For example, the cheapest Swincombe scheme to yield jointly the 20 mgd demanded by Plymouth and the 10 mgd demanded by south-west Devon is put at £6.9 million. Ac- cording to the Board, £5.8 million of that is Plymouth's share. With Meldon costing, say, £2.5 million, the total cost for meeting the water needs of Plymouth and north Devon via the Meldon/Swincombe proposals would come to around £8.3 million. On the other hand, the Townleigh reservoir could yield 20 mgd to Plymouth, 5 mgd to north Devon and 3 mgd to Cornwall at an estimated cost of £7.2 million. South-west Devon could also be supplied from Townleigh. though this would involve some expensive pumping, bringing the total cost of a 38 wed Townleigh scheme up to £9.6 million. The alternative would be for south-west Devon to proceed with a (cheaper) scheme of its own, probably at Woodcourt.
The economics of the case. then. are at best inconclusive. Certainly they are not decisively against Townleigh and they may actually be favourable to it. The net difference between the various schemes would hardly seem to justify the despoliation of the National Park. Indeed. the indecent haste with which the North Devon Water Board last month sought and obtained loan sanction from the Ministry after awarding the contract for the dam only serves to demonstrate its fear that the Swincombe Bill will be thrown out when it comes before Parliament next month.

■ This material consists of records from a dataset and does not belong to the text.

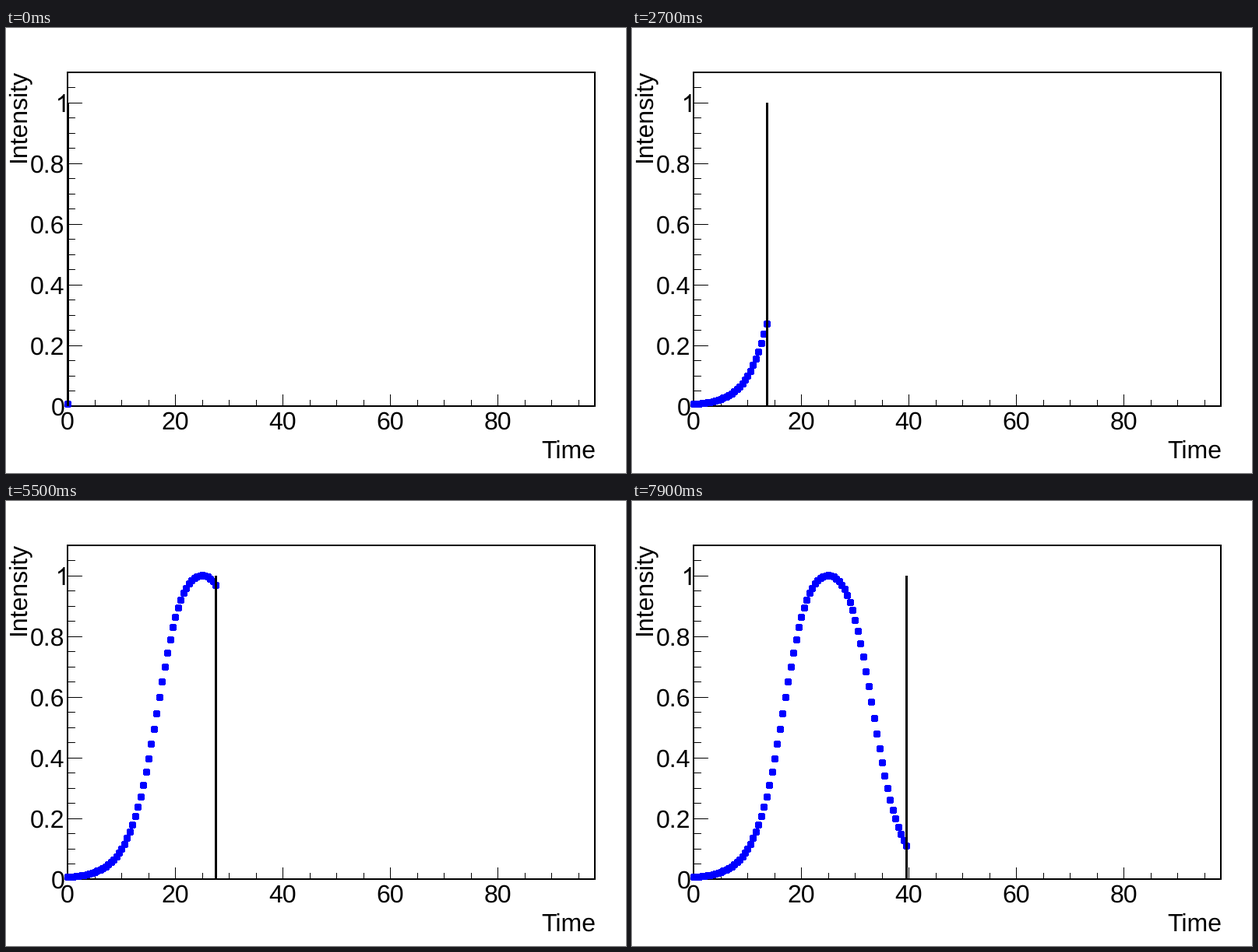
A matplotlib script for the animation above (8000 ms loop, 796x572 px).

```python
import numpy as np
import matplotlib.pyplot as plt
from matplotlib.animation import FuncAnimation
from matplotlib.patches import Circle, PathPatch, Rectangle
from matplotlib.path import Path

W, H, DPI = 796, 572, 100
STEPS, INTERVAL = 80, 100
FONT_PX = 32
LEFT, RIGHT, TOP, BOTTOM = 78, 757, 56, 487
X0, Y0 = 79.6, 486.2        # stage position of the data origin
X_UNIT, Y_UNIT = 6.9, 390   # pixels per unit of time and intensity
PEAK, HALF_WIDTH = 49.85, 17.73

plt.rcParams.update({
    "font.family": "Liberation Sans",
    "text.hinting": "none",
})
fig = plt.figure(figsize=(W / DPI, H / DPI), dpi=DPI, facecolor="white")
ax = fig.add_axes([0, 0, 1, 1])
ax.set_xlim(0, W)
ax.set_ylim(H, 0)
ax.axis("off")


def box(x0, y0, x1, y1, z=1):
    rect = Rectangle((x0, y0), x1 - x0, y1 - y0, fc="black", lw=0, zorder=z)
    return ax.add_patch(rect)


def label(x, y, text, **kw):
    ax.text(x, y, text, fontsize=FONT_PX * 72 / DPI, color="black",
            va="baseline", zorder=2, **kw)


def footless_one(right, base):
    """Digit one without a foot, its stem ending at the given right edge."""
    stem, top = 2.8, 23
    pts = [(0, 0), (-stem, 0), (-stem, -18), (-5, -15.6), (-8.4, -14.5),
           (-8.4, -17.2), (-3.6, -19.5), (-1.8, -top), (0, -top), (0, 0)]
    codes = [Path.MOVETO, Path.LINETO, Path.LINETO, Path.CURVE3, Path.CURVE3,
             Path.LINETO, Path.CURVE3, Path.CURVE3, Path.LINETO,
             Path.CLOSEPOLY]
    shape = Path(np.array(pts) + (right, base), codes)
    ax.add_patch(PathPatch(shape, fc="black", lw=0, zorder=2))


def cursor_left(i):
    return int(78.97 + X_UNIT / 2 * i)


def intensity(i):
    """Symmetric pulse: flat top, logistic flanks, near-exponential tails."""
    d = abs(i - PEAK)
    steep = 1.6 * np.log(d / HALF_WIDTH) + 0.114 * (d - HALF_WIDTH)
    return 1 / (1 + np.exp(steep))


# Frame
box(LEFT, TOP, RIGHT, TOP + 2)
box(LEFT, BOTTOM - 2, RIGHT, BOTTOM)
box(LEFT, TOP, LEFT + 2, BOTTOM)
box(RIGHT - 2, TOP, RIGHT, BOTTOM)

# Time axis
for t in range(0, 100, 5):
    x = int(X0 + X_UNIT * t)
    major = t % 20 == 0
    box(x, 471 if major else 478, x + 1, BOTTOM - 1)
    if major:
        label(x, 516, str(t), ha="center")

# Intensity axis
for k in range(22):
    y = int(Y0 - Y_UNIT * k / 20)
    major = k % 4 == 0
    box(LEFT, y, 98 if major else 89, y + 1)
    if k == 20:
        footless_one(75.5, y + 12)
    elif major:
        label(75.5, y + 12, f"{k / 20:g}", ha="right")

label(757, 553, "Time", ha="right")
label(24, 54, "Intensity", rotation=90, ha="right", rotation_mode="anchor")

dots = []
for i in range(STEPS):
    y = round(Y0 - Y_UNIT * intensity(i)) - 0.5
    dot = Circle((cursor_left(i) + 1.5, y), 4.5, fc="#0000ff", lw=0,
                 antialiased=False, zorder=3)
    dots.append(ax.add_patch(dot))
cursor = box(78, 96, 81, 486, z=4)


def update(i):
    for k, dot in enumerate(dots):
        dot.set_visible(k <= i)
    cursor.set_x(cursor_left(i))
    return [*dots, cursor]


anim = FuncAnimation(fig, update, frames=STEPS, interval=INTERVAL,
                     repeat=True, repeat_delay=0, blit=False)
plt.show()
```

But could Townleigh be built in time to meet the combined needs of North Devon and Plymouth? The answer is that North Devon already has substantial licences to abstract water which it has not even taken up. while Plymouth would probably get its water a great deal quicker from Townleigh than it could from Swincombe. For the pro- testers about Swincombe will be numerous and vocal. They will include the Devon County Council and probably Prince Charles himself, who is no longer content to leave the administration of his estates in the south- west in the hands of bureaucrats.
And the protests will be made, not by cranky conservationists, but by people who want to see a rational long-term approach developed to the questions of land- and water-use. If we are to preserve the uplands, rivers must be cleaner, perhaps people (and industry) will have to pay more for water and use less of it; and the economics of desalination may have to be looked at in a different light. Seven years after the establish- ment of the Water Resources Board, water undertakings in different parts of the country are still coming up with their own individual isolated, uncoordinate projects with all the costs these entail, both economic and social. Even now, on Exmoor, in Yorkshire and the Peak District and in Wales dark and dismal schemes are afoot to meet the water demands made by growing populations and growing affluence. It may be, hopefully, that the recent Com- mons debate on the Calderdale Water Bill will come to be seen as the herald of a new era. But the fact that, under the absurd parliamentary procedure for so-called Private Bills, the fate of Dartmoor may de- pend on whether or not an MP finishes his lunch in time to get to the House and shout 'object' would be funny if it were not tragic.